### Exercise objective
In the records below, copy the line that contains "330Q505 336 523" and each line after it, word for word, through the last.
- - -
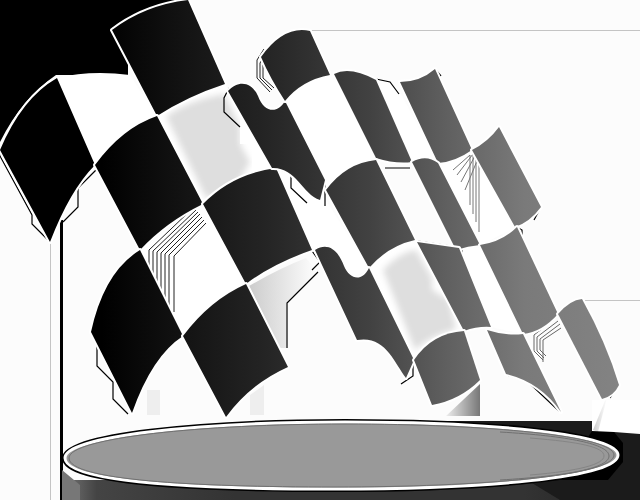
<!DOCTYPE html>
<html lang="en">
<head>
<meta charset="utf-8">
<title>Checkered flag</title>
<style>
:root { --paper: #fcfcfc; --white: #fff; --ink: #000; --plate: #999; --mist: #dedede; --rule: #c4c4c4; }
html, body { margin: 0; width: 640px; height: 500px; overflow: hidden; background: var(--paper); }
svg { display: block; }
.ink { fill: var(--ink); }
.white { fill: var(--white); }
.rule { fill: none; stroke: var(--rule); }
.contour { fill: none; stroke: var(--ink); stroke-width: 1.2; }
.hatch { fill: none; stroke: #222; stroke-width: 1; }
.checks { fill: url(#fade); stroke: var(--white); stroke-width: 4; stroke-linejoin: round; paint-order: stroke; }
</style>
</head>
<body>
<svg width="640" height="500" viewBox="0 0 640 500" role="img" aria-label="Waving checkered flag above a grey oval plate">
  <defs>
    <linearGradient id="fade" gradientUnits="userSpaceOnUse" x1="0" y1="0" x2="640" y2="0">
      <stop offset=".16" stop-color="#000"/>
      <stop offset=".28" stop-color="#121212"/>
      <stop offset=".42" stop-color="#252525"/>
      <stop offset=".58" stop-color="#424242"/>
      <stop offset=".7" stop-color="#606060"/>
      <stop offset=".82" stop-color="#7a7a7a"/>
      <stop offset="1" stop-color="#858585"/>
    </linearGradient>
    <linearGradient id="floor" x1="0" x2="1">
      <stop offset="0" stop-color="#777"/>
      <stop offset=".06" stop-color="#444"/>
      <stop offset=".3" stop-color="#333"/>
      <stop offset=".8" stop-color="#333"/>
      <stop offset="1" stop-color="#202020"/>
    </linearGradient>
    <linearGradient id="mist-fade" x1="0" x2="1">
      <stop offset="0" stop-color="#ccc"/>
      <stop offset="1" stop-color="#fff"/>
    </linearGradient>
    <linearGradient id="corner-fade" x1="0" x2="1">
      <stop offset="0" stop-color="#eee"/>
      <stop offset="1" stop-color="#777"/>
    </linearGradient>
    <filter id="soft" x="-20%" y="-20%" width="140%" height="140%"><feGaussianBlur stdDeviation="3"/></filter>
    <path id="oval" d="M65 458C65 436 200 422 345 422C490 422 618 434 618 455C618 478 480 489 335 489C190 489 65 482 65 458Z"/>
  </defs>

  <g id="backdrop">
    <rect width="640" height="500" fill="var(--paper)"/>
    <path class="ink" d="M0 0H188L112 28L128 50V75H56Q22 98 0 142Z"/>
    <path class="rule" d="M310 30.500H640M582 300.500H640M50.500 243V500" stroke-width="1"/>
    <path class="ink" d="M60 220H63V500H60Z"/>
    <rect x="62" y="480" width="578" height="20" fill="url(#floor)"/>
    <path fill="#1b1b1b" d="M430 421H592V432H614L640 434V500H560Z"/>
    <path fill="#777" d="M62 470L80 485V500H62Z"/>
    <path class="white" d="M592 400H640V432H592Z"/>
    <path fill="url(#mist-fade)" d="M593 430L607 396V398L598 432Z"/>
  </g>

  <g id="flag-whites" class="white">
    <path d="M57 78Q90 70 130 75L157 116L95 165Z"/>
    <path d="M157 116Q190 96 225 84L272 168L203 204Z"/>
    <path d="M140 250L203 204L246 284L183 336Z"/>
    <path d="M285 101Q305 78 334 74L376 160L326 190Z"/>
    <path d="M272 168Q300 176 326 200L369 268Q350 285 342 262L312 250Z"/>
    <path d="M376 80Q390 78 400 92L438 163L412 162Z"/>
    <path d="M369 268Q390 245 417 242L464 331Q430 336 414 360Z"/>
    <path d="M438 163L472 150L517 227L480 245Z"/>
    <path d="M459 248H480L523 334L491 327Z"/>
  </g>

  <g id="fabric-shadows">
    <path fill="var(--mist)" filter="url(#soft)" d="M166 116Q190 100 224 94L240 126V144L250 162L234 190L206 198Z"/>
    <path fill="var(--white)" d="M240 120H250L270 164L252 172V144H240Z"/>
    <path fill="url(#mist-fade)" d="M249 286Q280 268 306 258L318 272L286 303V348L280 348Z"/>
    <path fill="var(--mist)" filter="url(#soft)" d="M383 270Q400 252 416 250L432 278V290L449 300L456 329Q430 336 415 350Z"/>
    <path fill="url(#corner-fade)" d="M446 416L480 384V416Z"/>
    <path fill="#eee" d="M147 390H160V415H147ZM250 395L264 385V415H250Z"/>
  </g>

  <g id="hatching" class="hatch">
    <path d="M193 208L149 250V271M196 210L153 251V279M198 212L157 252V287M200 214L161 253V295M202 217L165 254V302M204 220L169 255V309M206 223L174 256V312"/>
    <path stroke="#777" d="M453 170L470 155V205M457 175L473 154V214M461 182L476 154V222M465 190L479 156V232"/>
    <path stroke="#666" d="M556 318L534 335V351L543 360M558 321L537 337V351L544 358M560 324L540 339V350L546 356M561 328L543 340V362"/>
    <path d="M264 49L257 60V78L270 92M267 52L260 63V78L272 90M270 55L263 65V78L274 88"/>
  </g>

  <g id="stepped-outlines" class="contour">
    <path d="M96 170L78 188V207L63 222M0 149V156L32 215V224L50 242M97 342V366L113 382V399L128 414"/>
    <path d="M229 88L224 98V112L240 127M276 168L291 174V188L307 203M325 181V206M312 251L320 262L312 270M360 277L369 276"/>
    <path d="M318 272L287 303V348M413 361V376L401 384M385 168H410M418 241L458 247L480 246M462 250V262M515 226L522 230V238"/>
    <path d="M376 79L390 82L399 94M435 69L441 76M506 375L526 380L560 412M541 207L534 220M619 385L610 398"/>
  </g>

  <g id="flag-checks" class="checks">
    <path d="M112 30Q145 5 188 0L225 84Q188 96 157 116Z"/>
    <path d="M0 150Q22 98 57 78L95 165Q70 190 50 242Z"/>
    <path d="M95 165Q122 128 157 116L203 204Q166 222 140 250Z"/>
    <path d="M203 204Q232 174 276 168L312 250Q272 264 246 284Z"/>
    <path d="M91 332Q104 272 140 250L183 336Q152 356 132 413Z"/>
    <path d="M183 336Q210 300 246 284L288 367Q250 384 226 417Z"/>
    <path d="M228 91C240 78 253 84 258 96C264 113 278 114 285 101L325 180L320 200C302 194 296 167 272 168Z"/>
    <path d="M261 57Q284 25 310 31L330 75Q302 80 285 101Q270 78 261 57Z"/>
    <path d="M334 74Q350 66 376 80L412 162Q395 164 376 158Z"/>
    <path d="M400 82Q420 82 435 69L472 150Q455 162 438 163Z"/>
    <path d="M326 190Q346 163 376 160L415 240Q388 246 369 268Z"/>
    <path d="M412 162Q426 154 438 163L480 245Q468 246 456 250Z"/>
    <path d="M472 150Q488 142 499 127L541 207Q530 222 515 227Z"/>
    <path d="M315 250C328 242 338 250 344 266C350 280 362 282 369 268L414 360L406 378C394 362 385 335 357 340Z"/>
    <path d="M417 242Q438 245 459 248L491 327Q478 326 464 331Z"/>
    <path d="M480 245Q502 242 517 227L558 314Q542 332 523 334Z"/>
    <path d="M414 360Q432 333 464 331L480 380Q460 400 432 405Z"/>
    <path d="M487 330Q505 336 523 334L561 412Q540 382 506 374Z"/>
    <path d="M558 314Q570 300 582 299Q606 342 619 385Q614 396 602 399Z"/>
  </g>

  <g id="plate">
    <path class="ink" d="M592 431L614 432L623 443V462L608 480H560Z"/>
    <use href="#oval" fill="none" stroke="#000" stroke-width="6"/>
    <use href="#oval" fill="var(--plate)" stroke="#fff" stroke-width="3"/>
    <g fill="none" stroke="#707070" stroke-width="1">
      <path d="M69 458C69 438 202 424 345 424C488 424 614 436 614 455C614 476 478 487 335 487C192 487 69 480 69 458Z"/>
      <path d="M500 432C568 436 609 444 609 456C609 468 568 476 500 480"/>
      <path d="M530 438C580 442 604 447 604 456C604 464 580 471 530 475" stroke="#858585"/>
    </g>
  </g>
</svg>
</body>
</html>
- - -
### Exercise result
    <path d="M487 330Q505 336 523 334L561 412Q540 382 506 374Z"/>
    <path d="M558 314Q570 300 582 299Q606 342 619 385Q614 396 602 399Z"/>
  </g>

  <g id="plate">
    <path class="ink" d="M592 431L614 432L623 443V462L608 480H560Z"/>
    <use href="#oval" fill="none" stroke="#000" stroke-width="6"/>
    <use href="#oval" fill="var(--plate)" stroke="#fff" stroke-width="3"/>
    <g fill="none" stroke="#707070" stroke-width="1">
      <path d="M69 458C69 438 202 424 345 424C488 424 614 436 614 455C614 476 478 487 335 487C192 487 69 480 69 458Z"/>
      <path d="M500 432C568 436 609 444 609 456C609 468 568 476 500 480"/>
      <path d="M530 438C580 442 604 447 604 456C604 464 580 471 530 475" stroke="#858585"/>
    </g>
  </g>
</svg>
</body>
</html>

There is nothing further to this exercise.